Wednesday, 14 June 2017

Blackout - 1950 film

Blackout is another of those short, snappy black and white British films which the Talking Pictures TV channel has resurrected. It dates from 1950, and was an early collaboration between Robert S. Baker and Monty Berman, who were later responsible, together and separately, for a host of successful TV series when I was growing up, notably the version of The Saint starring Roger Moore. Incidentally, this is an entirely different story from that in the 2007 movie also called Blackout, which I reviewed on this blog way back in 2010.

The screenplay, by John Gilling, is based on a story by Carl Nystrom, who wrote a number of TV and film stories in the post-war era. The initial premise is a version of a rather familiar, but often effective, opening to a story. A blind man turns up for an appointment, but arrives at the wrong house. He stumbles over a man's corpse, along with a sinister trio of bad guys who unwisely allow him to live because he can't recognise their faces.

Christopher Pelly is an engineer who lost his eyesight in an accident. When he tells the police about the crime he uncovered, he isn't believed, but he revisits the house where the killing took place,and befriends Patricia Dale, who turns out to be the sister of the dead man - who was supposedly killed in an aeroplane accident a year earlier. Together they determine to find out what really happened.

After a strong start,the story falters rather, and I found Pelly's refusal to involve the police sooner rather irritating.
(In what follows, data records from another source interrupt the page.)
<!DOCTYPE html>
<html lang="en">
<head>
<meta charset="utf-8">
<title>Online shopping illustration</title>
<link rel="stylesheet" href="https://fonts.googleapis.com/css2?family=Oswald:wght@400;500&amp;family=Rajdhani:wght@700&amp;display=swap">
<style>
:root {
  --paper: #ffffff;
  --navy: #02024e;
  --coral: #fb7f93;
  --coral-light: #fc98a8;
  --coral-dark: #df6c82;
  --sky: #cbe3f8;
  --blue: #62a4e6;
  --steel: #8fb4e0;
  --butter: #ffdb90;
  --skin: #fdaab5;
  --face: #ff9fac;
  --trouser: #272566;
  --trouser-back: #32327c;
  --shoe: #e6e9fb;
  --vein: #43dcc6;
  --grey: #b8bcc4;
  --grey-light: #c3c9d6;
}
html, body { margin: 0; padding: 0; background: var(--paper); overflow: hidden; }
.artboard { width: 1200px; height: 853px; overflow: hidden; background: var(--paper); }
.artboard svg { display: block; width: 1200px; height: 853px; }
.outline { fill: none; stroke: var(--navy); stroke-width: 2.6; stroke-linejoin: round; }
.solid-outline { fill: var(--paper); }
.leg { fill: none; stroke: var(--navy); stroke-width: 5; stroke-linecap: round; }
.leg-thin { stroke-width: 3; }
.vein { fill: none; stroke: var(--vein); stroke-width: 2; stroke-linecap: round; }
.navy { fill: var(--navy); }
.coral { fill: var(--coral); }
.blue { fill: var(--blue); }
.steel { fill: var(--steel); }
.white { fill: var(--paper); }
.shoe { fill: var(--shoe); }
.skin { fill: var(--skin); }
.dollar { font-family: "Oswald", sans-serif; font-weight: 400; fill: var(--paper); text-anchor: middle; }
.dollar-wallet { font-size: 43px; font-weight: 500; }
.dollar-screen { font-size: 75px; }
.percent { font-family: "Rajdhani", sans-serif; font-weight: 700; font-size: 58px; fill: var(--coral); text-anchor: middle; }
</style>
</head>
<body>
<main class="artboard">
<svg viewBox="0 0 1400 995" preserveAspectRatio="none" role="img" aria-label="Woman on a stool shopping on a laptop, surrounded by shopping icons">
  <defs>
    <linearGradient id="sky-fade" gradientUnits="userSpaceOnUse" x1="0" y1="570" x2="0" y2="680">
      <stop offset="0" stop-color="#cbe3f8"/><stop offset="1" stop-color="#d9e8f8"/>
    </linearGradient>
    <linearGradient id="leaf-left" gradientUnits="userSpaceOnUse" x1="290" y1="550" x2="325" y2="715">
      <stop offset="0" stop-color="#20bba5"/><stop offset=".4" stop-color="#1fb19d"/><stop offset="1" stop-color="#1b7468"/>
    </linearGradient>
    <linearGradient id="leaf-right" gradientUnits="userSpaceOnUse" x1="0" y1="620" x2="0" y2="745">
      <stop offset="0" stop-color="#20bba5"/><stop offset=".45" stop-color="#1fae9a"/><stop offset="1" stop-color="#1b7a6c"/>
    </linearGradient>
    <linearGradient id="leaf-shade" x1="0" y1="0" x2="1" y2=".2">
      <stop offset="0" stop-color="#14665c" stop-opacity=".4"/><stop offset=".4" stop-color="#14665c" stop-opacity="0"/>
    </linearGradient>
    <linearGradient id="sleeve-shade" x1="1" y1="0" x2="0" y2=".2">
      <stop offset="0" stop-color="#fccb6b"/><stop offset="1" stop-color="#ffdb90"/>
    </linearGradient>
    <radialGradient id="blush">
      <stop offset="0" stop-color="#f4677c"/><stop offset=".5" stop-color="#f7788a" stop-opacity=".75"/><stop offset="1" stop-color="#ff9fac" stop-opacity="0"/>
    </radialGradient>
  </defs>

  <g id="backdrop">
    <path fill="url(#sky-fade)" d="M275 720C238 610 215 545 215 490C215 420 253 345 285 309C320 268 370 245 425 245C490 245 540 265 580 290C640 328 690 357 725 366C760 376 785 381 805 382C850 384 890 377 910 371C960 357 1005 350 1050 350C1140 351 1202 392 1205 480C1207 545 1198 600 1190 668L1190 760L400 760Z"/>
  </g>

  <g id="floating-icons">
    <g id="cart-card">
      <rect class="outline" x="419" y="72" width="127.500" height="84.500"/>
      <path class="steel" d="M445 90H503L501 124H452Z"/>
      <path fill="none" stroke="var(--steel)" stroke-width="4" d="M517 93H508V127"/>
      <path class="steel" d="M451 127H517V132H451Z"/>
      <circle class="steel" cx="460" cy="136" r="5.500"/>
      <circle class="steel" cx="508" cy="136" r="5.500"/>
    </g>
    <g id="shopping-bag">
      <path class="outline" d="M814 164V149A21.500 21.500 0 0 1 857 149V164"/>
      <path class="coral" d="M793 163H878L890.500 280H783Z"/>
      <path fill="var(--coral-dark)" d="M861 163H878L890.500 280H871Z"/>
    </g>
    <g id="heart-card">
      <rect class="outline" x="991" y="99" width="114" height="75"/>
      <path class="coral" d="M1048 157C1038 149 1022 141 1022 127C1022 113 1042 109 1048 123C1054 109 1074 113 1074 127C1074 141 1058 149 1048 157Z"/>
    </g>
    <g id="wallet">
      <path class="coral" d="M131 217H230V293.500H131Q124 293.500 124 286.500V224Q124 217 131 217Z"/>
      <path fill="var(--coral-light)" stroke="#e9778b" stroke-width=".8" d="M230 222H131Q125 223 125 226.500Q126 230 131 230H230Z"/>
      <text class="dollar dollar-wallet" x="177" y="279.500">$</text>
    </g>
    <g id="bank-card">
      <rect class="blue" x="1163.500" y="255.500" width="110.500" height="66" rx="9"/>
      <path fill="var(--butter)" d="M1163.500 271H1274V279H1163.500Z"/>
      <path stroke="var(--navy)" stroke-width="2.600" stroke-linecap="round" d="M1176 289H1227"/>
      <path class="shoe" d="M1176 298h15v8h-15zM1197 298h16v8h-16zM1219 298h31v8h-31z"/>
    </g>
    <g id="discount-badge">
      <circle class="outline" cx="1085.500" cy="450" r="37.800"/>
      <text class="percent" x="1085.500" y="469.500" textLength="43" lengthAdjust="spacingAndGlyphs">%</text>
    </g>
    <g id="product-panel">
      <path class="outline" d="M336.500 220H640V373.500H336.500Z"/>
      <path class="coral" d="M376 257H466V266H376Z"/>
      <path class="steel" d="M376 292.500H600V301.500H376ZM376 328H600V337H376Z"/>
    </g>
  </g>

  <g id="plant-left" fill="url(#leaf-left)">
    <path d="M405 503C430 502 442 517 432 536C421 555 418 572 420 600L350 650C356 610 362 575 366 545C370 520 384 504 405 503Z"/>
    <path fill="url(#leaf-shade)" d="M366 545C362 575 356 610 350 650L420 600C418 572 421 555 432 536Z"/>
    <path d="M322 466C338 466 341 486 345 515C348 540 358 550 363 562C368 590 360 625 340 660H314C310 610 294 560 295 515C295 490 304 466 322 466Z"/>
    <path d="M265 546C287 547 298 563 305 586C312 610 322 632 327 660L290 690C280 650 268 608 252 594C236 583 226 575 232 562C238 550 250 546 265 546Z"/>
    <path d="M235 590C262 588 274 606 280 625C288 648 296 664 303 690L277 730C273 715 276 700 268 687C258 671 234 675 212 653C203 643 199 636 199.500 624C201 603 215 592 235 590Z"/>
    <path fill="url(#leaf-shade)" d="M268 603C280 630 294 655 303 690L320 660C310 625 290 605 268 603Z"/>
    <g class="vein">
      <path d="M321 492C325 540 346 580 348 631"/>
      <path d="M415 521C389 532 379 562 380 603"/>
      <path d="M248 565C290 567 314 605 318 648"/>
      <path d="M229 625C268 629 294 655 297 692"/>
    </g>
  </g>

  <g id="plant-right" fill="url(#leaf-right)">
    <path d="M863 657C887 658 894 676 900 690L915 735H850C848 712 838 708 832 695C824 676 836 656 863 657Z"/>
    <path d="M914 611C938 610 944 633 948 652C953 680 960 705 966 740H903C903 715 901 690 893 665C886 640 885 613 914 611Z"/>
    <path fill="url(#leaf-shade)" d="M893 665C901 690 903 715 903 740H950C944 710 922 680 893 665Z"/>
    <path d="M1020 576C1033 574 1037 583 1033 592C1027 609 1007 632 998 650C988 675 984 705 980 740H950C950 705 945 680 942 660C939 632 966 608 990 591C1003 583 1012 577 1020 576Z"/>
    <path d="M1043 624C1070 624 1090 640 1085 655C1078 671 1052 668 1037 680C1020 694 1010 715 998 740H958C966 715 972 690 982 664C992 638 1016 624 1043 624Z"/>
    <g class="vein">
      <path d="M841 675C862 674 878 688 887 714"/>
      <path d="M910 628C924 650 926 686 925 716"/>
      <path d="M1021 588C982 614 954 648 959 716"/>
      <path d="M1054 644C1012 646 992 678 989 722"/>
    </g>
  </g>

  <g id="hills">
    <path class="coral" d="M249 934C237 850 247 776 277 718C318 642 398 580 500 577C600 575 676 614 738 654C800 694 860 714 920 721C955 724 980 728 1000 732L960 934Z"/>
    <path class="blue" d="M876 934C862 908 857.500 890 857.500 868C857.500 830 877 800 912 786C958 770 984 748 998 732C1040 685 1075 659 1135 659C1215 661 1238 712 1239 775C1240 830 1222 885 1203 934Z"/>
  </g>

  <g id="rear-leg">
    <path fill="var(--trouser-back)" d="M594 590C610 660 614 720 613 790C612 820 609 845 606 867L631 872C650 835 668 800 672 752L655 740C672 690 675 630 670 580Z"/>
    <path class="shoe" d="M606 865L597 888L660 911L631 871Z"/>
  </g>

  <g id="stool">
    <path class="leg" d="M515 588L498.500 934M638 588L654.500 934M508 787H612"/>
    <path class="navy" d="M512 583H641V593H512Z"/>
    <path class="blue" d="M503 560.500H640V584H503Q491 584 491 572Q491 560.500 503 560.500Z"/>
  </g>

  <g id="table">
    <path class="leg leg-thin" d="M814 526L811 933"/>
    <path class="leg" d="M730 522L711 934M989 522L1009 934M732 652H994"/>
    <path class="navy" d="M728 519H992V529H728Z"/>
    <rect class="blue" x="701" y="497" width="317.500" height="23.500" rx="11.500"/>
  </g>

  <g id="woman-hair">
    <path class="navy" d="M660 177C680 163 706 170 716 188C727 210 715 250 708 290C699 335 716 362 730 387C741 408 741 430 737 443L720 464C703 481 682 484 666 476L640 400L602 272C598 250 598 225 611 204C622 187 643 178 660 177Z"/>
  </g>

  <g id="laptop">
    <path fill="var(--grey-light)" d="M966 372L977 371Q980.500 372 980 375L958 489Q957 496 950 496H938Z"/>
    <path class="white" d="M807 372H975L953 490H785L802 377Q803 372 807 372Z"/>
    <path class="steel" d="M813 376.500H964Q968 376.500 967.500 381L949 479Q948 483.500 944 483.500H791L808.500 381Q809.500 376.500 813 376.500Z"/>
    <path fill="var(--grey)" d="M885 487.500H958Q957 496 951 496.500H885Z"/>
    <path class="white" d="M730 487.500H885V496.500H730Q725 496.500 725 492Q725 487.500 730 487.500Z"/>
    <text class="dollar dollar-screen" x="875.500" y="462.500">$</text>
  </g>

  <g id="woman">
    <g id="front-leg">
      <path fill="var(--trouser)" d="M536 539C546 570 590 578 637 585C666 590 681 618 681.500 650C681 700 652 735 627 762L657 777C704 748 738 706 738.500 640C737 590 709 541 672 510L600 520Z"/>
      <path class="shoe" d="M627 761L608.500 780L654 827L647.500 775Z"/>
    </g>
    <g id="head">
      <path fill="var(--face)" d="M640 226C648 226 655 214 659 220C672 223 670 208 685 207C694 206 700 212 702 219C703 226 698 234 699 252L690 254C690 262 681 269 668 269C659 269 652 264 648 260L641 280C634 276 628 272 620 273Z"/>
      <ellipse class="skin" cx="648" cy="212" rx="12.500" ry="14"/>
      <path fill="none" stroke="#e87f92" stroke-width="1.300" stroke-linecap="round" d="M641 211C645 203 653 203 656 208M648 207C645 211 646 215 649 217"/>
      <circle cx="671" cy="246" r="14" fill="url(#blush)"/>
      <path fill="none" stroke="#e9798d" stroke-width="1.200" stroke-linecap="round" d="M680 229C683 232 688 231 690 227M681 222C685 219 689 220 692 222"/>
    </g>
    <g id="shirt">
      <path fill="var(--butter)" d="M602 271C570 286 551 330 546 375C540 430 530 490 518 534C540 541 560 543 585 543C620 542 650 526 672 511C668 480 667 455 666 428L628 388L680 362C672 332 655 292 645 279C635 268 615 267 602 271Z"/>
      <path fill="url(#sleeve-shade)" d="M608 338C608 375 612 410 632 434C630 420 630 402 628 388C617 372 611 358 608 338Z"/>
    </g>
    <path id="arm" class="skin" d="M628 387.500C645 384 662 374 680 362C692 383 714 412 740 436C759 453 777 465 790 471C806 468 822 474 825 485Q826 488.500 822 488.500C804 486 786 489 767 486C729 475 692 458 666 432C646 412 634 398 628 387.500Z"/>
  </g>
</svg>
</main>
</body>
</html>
Maxwell Reed plays him in the manner of a poor man's Robert Mitchum, while Dinah Sheridan plays the plucky young Englishwoman with her usual efficiency. An interesting supporting cast includes the likes of Eric Pohlmann (later the voice of Blofeld in a couple of Bond films) as a baddie,and Campbell Singer, who was a familiar TV character actor in the 60s, as a police inspector.


Clothes In Books said...

You always make these b/w films sound so tempting! Nice cast: Maxwell Reed was married to Joan Collins for a time wasn't he? and Dinah Sheridan - what a trouper...

Martin Edwards said...

Thanks, Moira. I've been delighted to discover Talking Pictures.